What was John the Baptist's message? it's "behold, the lamb of God." He's right over there. That guy. It was that immediate. It was that real. This was it. He was the last prophet. He was completing the work of all the prophets, which was, on the one hand, proclaiming the Word of God, and on the other hand leading people to God, pointing people to God. He was in fact so effective at this that the first disciples of Jesus were in fact disciples of John. John said basically, no, this is the guy. Andrew the first-called and Peter, his brother, and Nathaniel, all of these first disciples of Jesus started out as disciples of John, who at John's direction went and followed the one that John had prophesied that John was pointing out now. It's interesting John was baptizing, and he baptizes Jesus and we know about that at Theophany. But then, John is still baptizing and then Jesus shows up and Jesus starts baptizing him and the Jews went out to him and to John and they were very confused and they said, "that guy that you baptized, he's set up shop right down the road he's
baptizing - what gives?"

It's very interesting. John at that point describes the fulfillment of his ministry he says, "Now my joy is complete." He says, I'm like the friend of the bridegroom, but when the bridegroom shows up, my work is done. I got him here for the wedding. He's here with his bride, and he says these words which should be guidance for all of us, and this is I think what we take away from the celebration of St. John's birth today. He says, "now he must increase and I must decrease."

So if we are to carry on the work of the prophet the work of John the Baptist who was above all the servant of God, his friend and his servant - all of us want to be the friends and the servants of God, we have to do what he did. We have to speak the Word of God and we have to point people to God and the only way that we can do that is if we let Him - Jesus - increase and us decrease. Because, if I want to kind of keep myself going if I want to make it all about me if all my words are about me well I mean that's just it it's all about me; I'm not speaking the Word of God, I'm speaking the word of Seraphim, and who needs to listen to that? If all I'm pointing to is me you know - me me, me, me - that's very exciting for me, you know, but then I'm not doing my job which is to point people to God. So, we today as we hear these words as we remember this story and emulate the life and ministry of St. John the Baptist, have to keep this in mind. God has to increase. We have to decrease so that we can do our job, so that we can do what we are called to do.

Now, ultimately this cost St. John everything. He continued to proclaim the Word of God and he spoke the truth and power in in a very real way, and got his head chopped off for a kind of thanks. As sad as that might sound, think about it, we're 2,000 years later celebrating his birthday. In September we celebrate his conception. My family celebrates my birthday, but nobody celebrates my conception. When St. John was killed we not only celebrate the day that he died - which is my son's birthday which is too bad because it's always a strict fast day. By the way, in the Russian church not only do they strictly fast, you can't eat anything round and even cut with a knife or anything served on a platter.

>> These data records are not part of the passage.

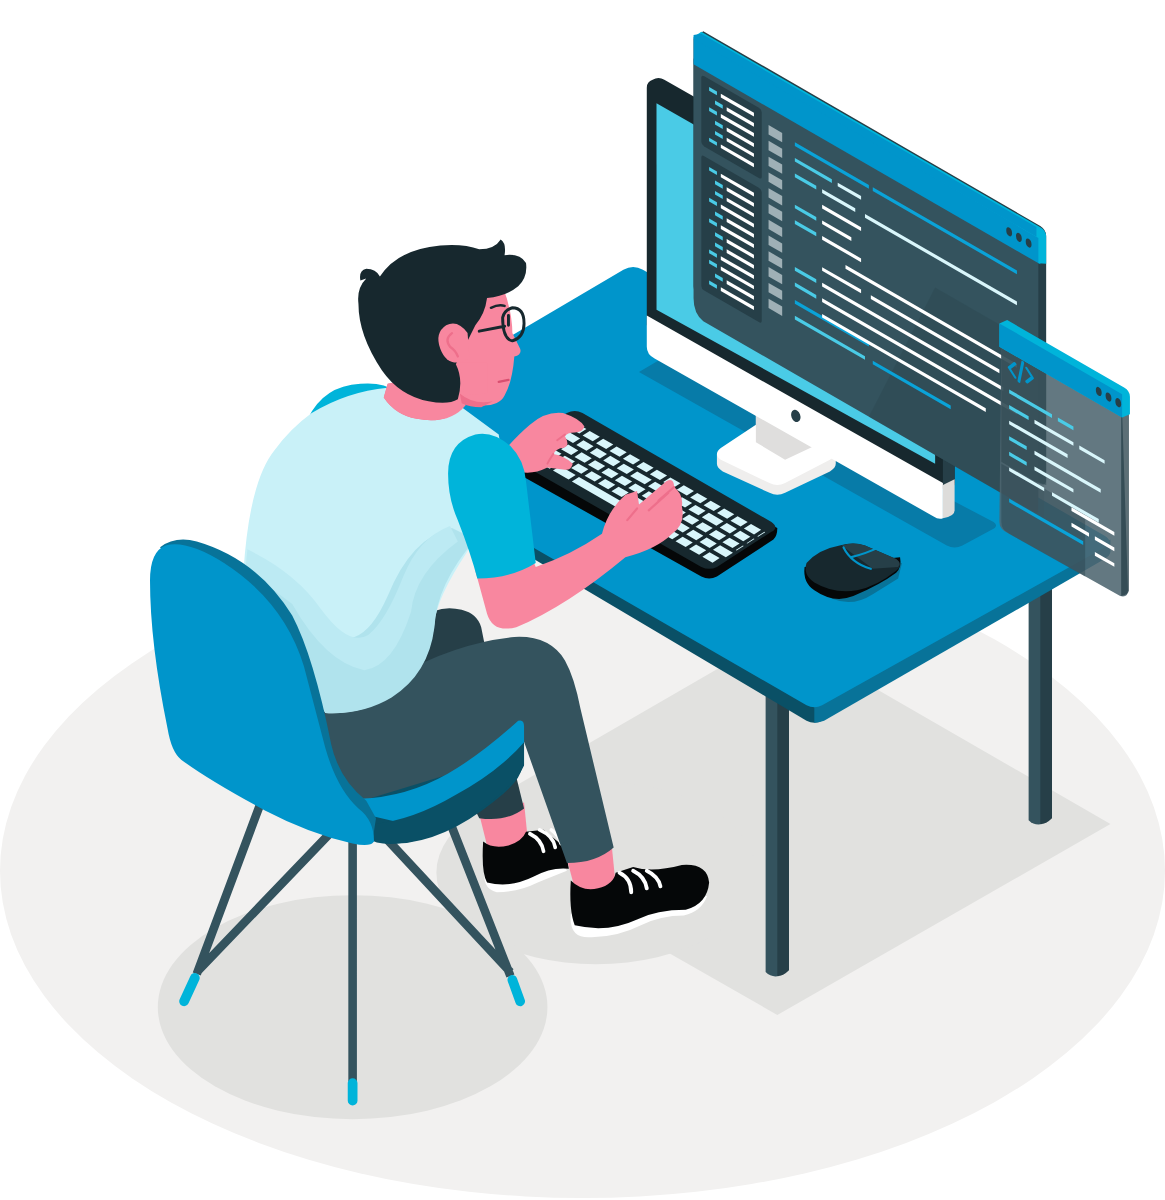
<!DOCTYPE html>
<html lang="en">
<head>
<meta charset="utf-8">
<title>Developer at work</title>
<style>
:root{
  --paper:#ffffff; --floor:#f2f1f0; --shadow:#e1e1df;
  --blue:#0095cb; --blue-shade:#087399; --blue-deep:#0a5066; --cyan:#00b4da; --screen:#4acbe6;
  --slate:#34535e; --slate-dark:#263f48; --ink:#17282e; --black:#050708;
  --shirt:#c9f1f8; --shirt-shade:#b0e3ed; --skin:#f8879f; --skin-shade:#ee6f8b;
  --white:#ffffff; --off-white:#efeeed; --code-pale:#d9f6fb;
}
*{box-sizing:border-box}
html,body{margin:0;width:1165px;height:1200px;overflow:hidden;background:var(--paper)}
.illustration{display:block;width:1165px;height:1200px}
.floor{fill:var(--floor)} .shadow{fill:var(--shadow)}
.blue{fill:var(--blue)} .blue-shade{fill:var(--blue-shade)} .blue-deep{fill:var(--blue-deep)}
.cyan{fill:var(--cyan)} .screen{fill:var(--screen)}
.slate{fill:var(--slate)} .slate-dark{fill:var(--slate-dark)} .ink{fill:var(--ink)} .black{fill:var(--black)}
.shirt{fill:var(--shirt)} .shirt-shade{fill:var(--shirt-shade)}
.skin{fill:var(--skin)} .skin-shade{fill:var(--skin-shade)}
.white{fill:var(--white)} .off-white{fill:var(--off-white)}
.line{fill:none;stroke-linecap:round;stroke-linejoin:round}
.code{fill:none;stroke-width:1.9}
.code-white{stroke:var(--white)} .code-pale{stroke:var(--code-pale)} .code-cyan{stroke:var(--screen)} .code-blue{stroke:#0aa3d8}
.keys{fill:none;stroke:var(--code-pale);stroke-width:4.3}
.rod{stroke:var(--slate);stroke-width:4.4;fill:none}
.rod-tip{stroke:var(--cyan);stroke-width:5;stroke-linecap:round;fill:none}
</style>
</head>
<body>
<svg class="illustration" viewBox="0 0 598 616" preserveAspectRatio="none" role="img" aria-label="A developer in glasses sits on a blue chair and types code at a desk">
  <defs>
    <g id="sidebar-row">
      <path class="code code-cyan" d="M4 0h4"/>
      <path class="code code-white" d="M10 0h17"/>
    </g>
    <g id="sidebar-row-indented">
      <path class="code code-cyan" d="M7 0h4"/>
      <path class="code code-white" d="M13 0h14"/>
    </g>
    <rect id="line-number" width="7" height="4.8" fill="#9fb0b6"/>
    <g id="window-dots" class="slate-dark"><ellipse rx="1.5" ry="2.2"/><ellipse cx="5" rx="1.5" ry="2.2"/><ellipse cx="10" rx="1.5" ry="2.2"/></g>
  </defs>

  <g id="ground">
    <ellipse class="floor" cx="299" cy="447" rx="299" ry="168"/>
    <path class="shadow" d="M570 423L399 521 229 424 400 325Z"/>
    <ellipse class="shadow" cx="306" cy="448" rx="82" ry="47"/>
    <ellipse class="shadow" cx="181" cy="517" rx="100" ry="57.5"/>
  </g>

  <g id="desk">
    <path class="slate" d="M528 290h7v133q-4 1-7-2z"/>
    <path class="slate-dark" d="M534 290h6v130q-3 3-6 3z"/>
    <path class="slate" d="M393 345h7v156q-4 1-7-2z"/>
    <path class="slate-dark" d="M399 345h6v153q-3 3-6 3z"/>
    <path class="blue-deep" d="M178 222v8L414 370q4 2 8 0V350Z"/>
    <path class="blue-shade" d="M418 355v16q2 0 5-1L567 287q3-2 3-4v-6Z"/>
    <path class="blue" d="M320 138.500q5-3 10 0L567 275q5 3 0 6L422 362q-4 2-8 0L180 227q-5-3 0-6Z"/>
    <path d="M328 191l17-10 165 87q3 2-1 4l-15 8q-4 2-8 0Z" fill="#077ba8"/>
  </g>

  <g id="monitor">
    <path class="off-white" d="M368 233v5q0 2 3 4l24 11q4 2 8 0l23-11q3-2 3-4v-6Z"/>
    <path class="white" d="M388 205v13l-18 12q-4 3 0 6l25 12q4 2 8 0l23-12q4-3 0-6l-8-5v-16Z"/>
    <path d="M388 208l30 16v5l-15 7-15-9Z" fill="#dfdedd"/>
    <path class="ink" d="M332 45q0-3 3-4 3-2 6 0L487 124q3 2 3 6v118l-6 3-152-84Z"/>
    <path class="slate-dark" d="M484 138l6-5v116l-6 2Z"/>
    <path class="screen" d="M337 53l143 82v103L337 159Z"/>
    <path class="white" d="M332 162l152 86v18q-2 1-5-1L336 184q-4-2-4-6Z"/>
    <path fill="#dddcda" d="M484 249l6-3v16q0 3-6 4Z"/>
    <ellipse class="slate-dark" cx="408.500" cy="213.500" rx="2.300" ry="3.200" transform="rotate(-20 408.500 213.500)"/>
  </g>

  <g id="editor-window">
    <path class="slate-dark" d="M356 20l5-4 173 100q3 2 3 5v126q-1 3-4 1L360 153q-4-2-4-6Z"/>
    <g transform="matrix(1 .577 0 1 356 16)">
      <path class="slate" d="M0 14h177v130q0 2-2 2H5q-5-1-5-9Z"/>
      <path d="M124 60h56v86H90z" class="slate-dark" opacity=".28"/>
      <path class="blue" d="M0 3h178v14H0z"/>
      <path class="cyan" d="M0 3l4-5h174q3 0 3 3v14l-4 2V4Z"/>
      <path class="blue" d="M0 2l4-3h172v5H0z"/>
      <use href="#window-dots" x="162" y="9.500"/>
      <rect class="slate-dark" x="4" y="20" width="31" height="36" rx="1.500"/>
      <rect class="slate-dark" x="4" y="61" width="31" height="69" rx="1.500"/>
      <g id="file-list">
        <use href="#sidebar-row" x="4" y="25"/><use href="#sidebar-row-indented" x="4" y="30.200"/>
        <use href="#sidebar-row" x="4" y="35.400"/><use href="#sidebar-row-indented" x="4" y="40.600"/>
        <use href="#sidebar-row-indented" x="4" y="45.800"/><use href="#sidebar-row" x="4" y="51"/>
        <use href="#sidebar-row" x="4" y="66"/><use href="#sidebar-row-indented" x="4" y="71.300"/>
        <use href="#sidebar-row-indented" x="4" y="76.600"/><use href="#sidebar-row" x="4" y="81.900"/>
        <use href="#sidebar-row-indented" x="4" y="87.200"/><use href="#sidebar-row" x="4" y="92.500"/>
        <use href="#sidebar-row-indented" x="4" y="97.800"/><use href="#sidebar-row-indented" x="4" y="103.100"/>
        <use href="#sidebar-row" x="4" y="108.400"/><use href="#sidebar-row" x="4" y="113.700"/>
        <use href="#sidebar-row-indented" x="4" y="119"/><use href="#sidebar-row" x="4" y="124.300"/>
      </g>
      <g id="line-numbers">
        <use href="#line-number" x="38.500" y="26"/><use href="#line-number" x="38.500" y="34.100"/>
        <use href="#line-number" x="38.500" y="42.200"/><use href="#line-number" x="38.500" y="50.300"/>
        <use href="#line-number" x="38.500" y="58.400"/><use href="#line-number" x="38.500" y="66.500"/>
        <use href="#line-number" x="38.500" y="74.600"/><use href="#line-number" x="38.500" y="82.700"/>
        <use href="#line-number" x="38.500" y="90.800"/><use href="#line-number" x="38.500" y="98.900"/>
        <use href="#line-number" x="38.500" y="107"/><use href="#line-number" x="38.500" y="115.100"/>
      </g>
      <g id="code-lines">
        <path class="code code-blue" d="M52 28h38M92 28h74M52 109h38M92 117h40"/>
        <path class="code code-cyan" d="M52 36h19M52 44h11M52 60h11M52 68h11M52 92h11M52 100h11M52 117h36"/>
        <path class="code code-pale" d="M74 36h12M88 44h78M66 44h17M74 36h12"/>
        <path class="code code-white" d="M66 52h20M66 60h15M66 68h20M78 76h88M91 84h66M66 84h20M66 92h93M66 100h100M66 108h84"/>
      </g>
    </g>
  </g>

  <g id="preview-window">
    <path d="M514 175l62 36 3 92q0 4-4 3L518 274q-5-2-5-6Z" fill="#4d656f" opacity=".88"/>
    <path class="slate-dark" d="M575.500 208l4-2v97q0 2-4 3Z" opacity=".75"/>
    <path class="slate-dark" d="M514 176l23 13v60l-6-2-17-10Z" opacity=".5"/>
    <path class="slate-dark" d="M514 238l43 25v33l-39-22q-4-2-4-6Z" opacity=".4"/>
    <g transform="matrix(1 .577 0 1 513 164)">
      <path class="cyan" d="M0 2l4-4h60q3 0 3 3v9l-4 4H0Z"/>
      <path class="blue" d="M0 2h63v12H0z"/>
      <use href="#window-dots" x="51" y="7.500"/>
      <path class="line" d="M8 18l-3 4 3 3M12 15l-2 11M14 17l3 3-3 4" stroke="#0095cb" stroke-width="1.400"/>
      <path class="code code-cyan" d="M5 34h22M30 34h8M5 42h10M5 58h9M5 66h9"/>
      <path class="code code-pale" d="M18 42h20M41 42h13M5 50h30M18 58h24M18 66h20M41 58h11M5 74h18M27 74h24"/>
      <path class="code code-white" d="M37 76h22M37 84h9M49 84h10M49 92h10"/>
      <path class="code code-blue" d="M5 90h38"/>
    </g>
  </g>

  <g id="keyboard">
    <path class="black" d="M258 232v4q0 3 4 5l98 55q4 2 8 0l29-19q2-2 2-6l-60-30Z"/>
    <path class="ink" d="M291 212q4-2 8 0l97 56q4 3 0 5l-28 18q-4 2-8 0l-98-56q-4-3 0-5Z"/>
    <g transform="matrix(1 .577 -.85 .54 294.500 212)">
      <path class="keys" d="M5 6.500h97" stroke-dasharray="5.200 1.700"/>
      <path class="keys" d="M5 13h97" stroke-dasharray="7.500 1.700 5.200 1.700 5.200 1.700 5.200 1.700 5.200 1.700"/>
      <path class="keys" d="M5 19.500h97" stroke-dasharray="5.200 1.700"/>
      <path class="keys" d="M5 26h97" stroke-dasharray="9 1.700 5.200 1.700 5.200 1.700 5.200 1.700 5.200 1.700 5.200 1.700"/>
      <path class="keys" d="M5 32.500h97" stroke-dasharray="5.200 1.700 5.200 1.700 8 1.700 30 1.700 6 1.700 5.200 1.700 5.200 1.700 5.200 1.700 5.200 1.700"/>
    </g>
  </g>

  <g id="mouse">
    <path fill="#087399" d="M420 303q14 11 28 2l13-8 2-8-18 2Z"/>
    <path class="black" d="M413 291q-1 8 5 12 10 7 20 3 14-6 22-12 3-3 2-8Z"/>
    <path class="ink" d="M414 289q6-7 17-9 7-2 13 0l16 7q4 3 0 6-10 8-20 10-12 2-22-4-6-4-4-10Z"/>
    <path class="slate-dark" d="M432 280q6-2 12 0l16 7q3 2 1 4l-13 1Z"/>
    <path class="line" d="M433 281q4 8 14 11M437 286q8-2 14-5" stroke="#0095cb" stroke-width="1.100"/>
  </g>

  <g id="developer">
    <g id="far-arm">
      <path class="cyan" d="M158 215q8-17 27-18 12-1 18 4l-12 17Z"/>
      <path class="skin" d="M259 231q7-8 13-13 8-7 17-6 9 3 11 7-1 3-5 3-4 0-5 2 3 5-1 6-3 0-5 3 6 1 10 5-1 4-5 3l-8-1q-8 4-15 2l-3 1Z"/>
      <path class="line" d="M284 233q-2 3-3 5M290 223l-4 3" stroke="#ee6f8b" stroke-width="1"/>
    </g>

    <g id="far-leg">
      <path class="skin" d="M246 418l23-6 2 20q-10 6-21 2Z"/>
      <path class="slate-dark" d="M216 318q9-8 21-5 8 2 10 9l4 20 18 73q-9 7-23 5L228 384l-14-20Z"/>
      <path class="white" d="M249 446q-2 10 6 12 11 0 21-5 10-4 15-6l-4-7Z"/>
      <path class="black" d="M248 432q5 4 13 2 7-2 9-7l9-1 11 9 2 11q-9-1-18 4-12 6-24 3-3-5-2-21Z"/>
      <path class="line" d="M272 428q6 3 7 9M277 426q7 3 8 9M283 426q4 3 5 7" stroke="#fff" stroke-width="1.900"/>
    </g>

    <g id="near-leg">
      <path class="skin" d="M291 441l23-7 2 20q-12 7-21 2Z"/>
      <path class="slate" d="M164 364q22-5 40-17 30-17 60-20 18-1 26 12 5 9 8 25l17 71q-9 8-24 8l-23-65-72 50-35-38Z"/>
      <path class="white" d="M293 469q-1 11 7 12 15 1 29-6 10-5 22-5 9-2 12-10Z"/>
      <path class="black" d="M293 452q6 6 14 4 8-2 9-8l9-3q10 3 25-1 13-1 14 9-1 11-12 14-15 0-25 5-15 7-32 3-3-8-2-23Z"/>
      <path class="line" d="M318 448q6 3 6 10M325 447q6 3 7 9M332 447q6 3 7 8" stroke="#fff" stroke-width="2"/>
    </g>

    <g id="torso">
      <path class="shirt" d="M160 212q18-11 39-13 18 15 38 10l19 14 3 20-19 40q-16 24-17 37-3 25-22 37-15 10-34 9l-42-73q3-46 16-62 8-11 19-19Z"/>
      <path class="shirt-shade" d="M125 290q16 4 33 23 14 16 24 14 9-3 17-21 12-30 33-35l12 6q-20 23-21 45-3 24-22 36-15 9-34 8Z"/>
      <path fill="#bceaf3" d="M127 282q25 12 38 31 14 19 24 13 9-7 18-30 8-20 24-26l4 8q-22 16-24 36-9 28-24 30-20-4-37-34l-24-18Z"/>
    </g>

    <g id="head">
      <path class="skin-shade" d="M199 197l40-6-2 18q-8 9-23 6-11-2-17-11Z"/>
      <path class="skin" d="M199 197l36-8 4 19q-8 10-25 7-11-2-17-11Z"/>
      <path class="skin" d="M224 160l34-13q5 13 5 24l4 8q1 3-3 4-1 13-5 20-3 6-14 5l-10-4-15-24Z"/>
      <path class="skin-shade" d="M236 202q7 6 17 4l-6 3q-6 0-10-2Z"/>
      <path class="ink" d="M185 144q-1-5 3-6 5 0 7 4 9-14 31-16 12-1 20 2 8 0 11-5 3 2 2 8 8-1 11 4 1 7-4 12-6 5-16 6-1 8-6 14l-10 20q4 8 1 18-5 3-15 1-15-3-24-16-12-18-12-34-1-8 4-13Z"/>
      <path class="skin" d="M240 171q-5-7-11-4-6 4-3 12 3 8 10 7l5-2Z"/>
      <path class="skin" d="M235 186h15v16l-12 1q1-8-3-17Z"/>
      <path class="line" d="M232 171q-4 3-1 7 3 2 4 5" stroke="#ee6f8b" stroke-width="1.200"/>
      <path class="line" d="M246 170l13-2.500M258 163q1-4 5-5 6 0 6 8 0 7-6 9-5-1-5-12ZM261 162v5" stroke="#17282e" stroke-width="1.500"/>
      <path class="line" d="M252 158q4-2 7-1" stroke="#17282e" stroke-width="1.300"/>
      <path class="line" d="M256 196l5-1" stroke="#d94f70" stroke-width="1.200"/>
    </g>

    <g id="near-arm">
      <path class="skin" d="M244 293l28-9 3 7q18-6 34-17 3-12 12-20l6-2 1 7 14-12q4-2 4 3 5 4 4 10 2 9-5 14-8 8-24 12-30 25-56 36-12 3-15-7Z"/>
      <path class="line" d="M343 253l-10 9M327 261l-5 6M346 250l-8 7" stroke="#ee6f8b" stroke-width="1.100"/>
      <path class="cyan" d="M230 243q0-16 14-20 9-2 18 6 7 7 8 18l5 42q-13 8-30 8-3-12-10-30-5-11-5-24Z"/>
    </g>
  </g>

  <g id="chair">
    <g id="chair-legs">
      <path class="rod" d="M135 409L101 500M172 425L102 498M181 428V555M229 417L262 501M196 428L262 499"/>
      <path class="rod-tip" d="M100 502L94.500 514M181 556V565M263 503L267 514"/>
    </g>
    <path class="blue-deep" d="M186 411l82-25v8q-1 7-14 17-26 21-50 22-10 1-16-3Z"/>
    <path class="blue" d="M185 410q24-1 45-13 16-9 36-27 3-1 3 3v10q-4 10-25 24-24 15-40 15l-17-4Z"/>
    <path class="blue-deep" d="M192 423q20-2 42-15 22-12 35-27v12q-3 7-15 17-26 21-50 23-8 0-14-2Z"/>
    <path class="blue-shade" d="M82 281q8-6 19-3 31 9 49 38 11 21 20 66 4 18 18 29l5 9-2 13q-20-4-28-34l-23-76-36-34Z"/>
    <path class="blue" d="M77 298q0-15 8-18 11-3 30 9 31 20 41 53l11 42q6 21 17 31 8 6 8 17-2 3-11 1-22-5-45-17-28-15-43-26-5-4-7-16-9-44-9-76Z"/>
  </g>
</svg>
</body>
</html>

They take the beheading seriously - ask a Russian. They take the beheading of St. John the Baptist kind of that seriously. We celebrate his conception, his birth, his beheading on August 29th, and then the first, second, and third findings of his head! So, if you want to talk about a paradox, John is the one who points everyone to Jesus. He steps aside, he becomes less so that Jesus can become more. Now, he's glorified, you know, all throughout the year, all throughout the world. This is how it's done, and by the way, this is what God does for his friends. You do His will, you put Him first, you speak His word, you get out of His way, and then you're golden. So I'll leave you with that. Happy Feast Day and Happy Birthday John the Baptist!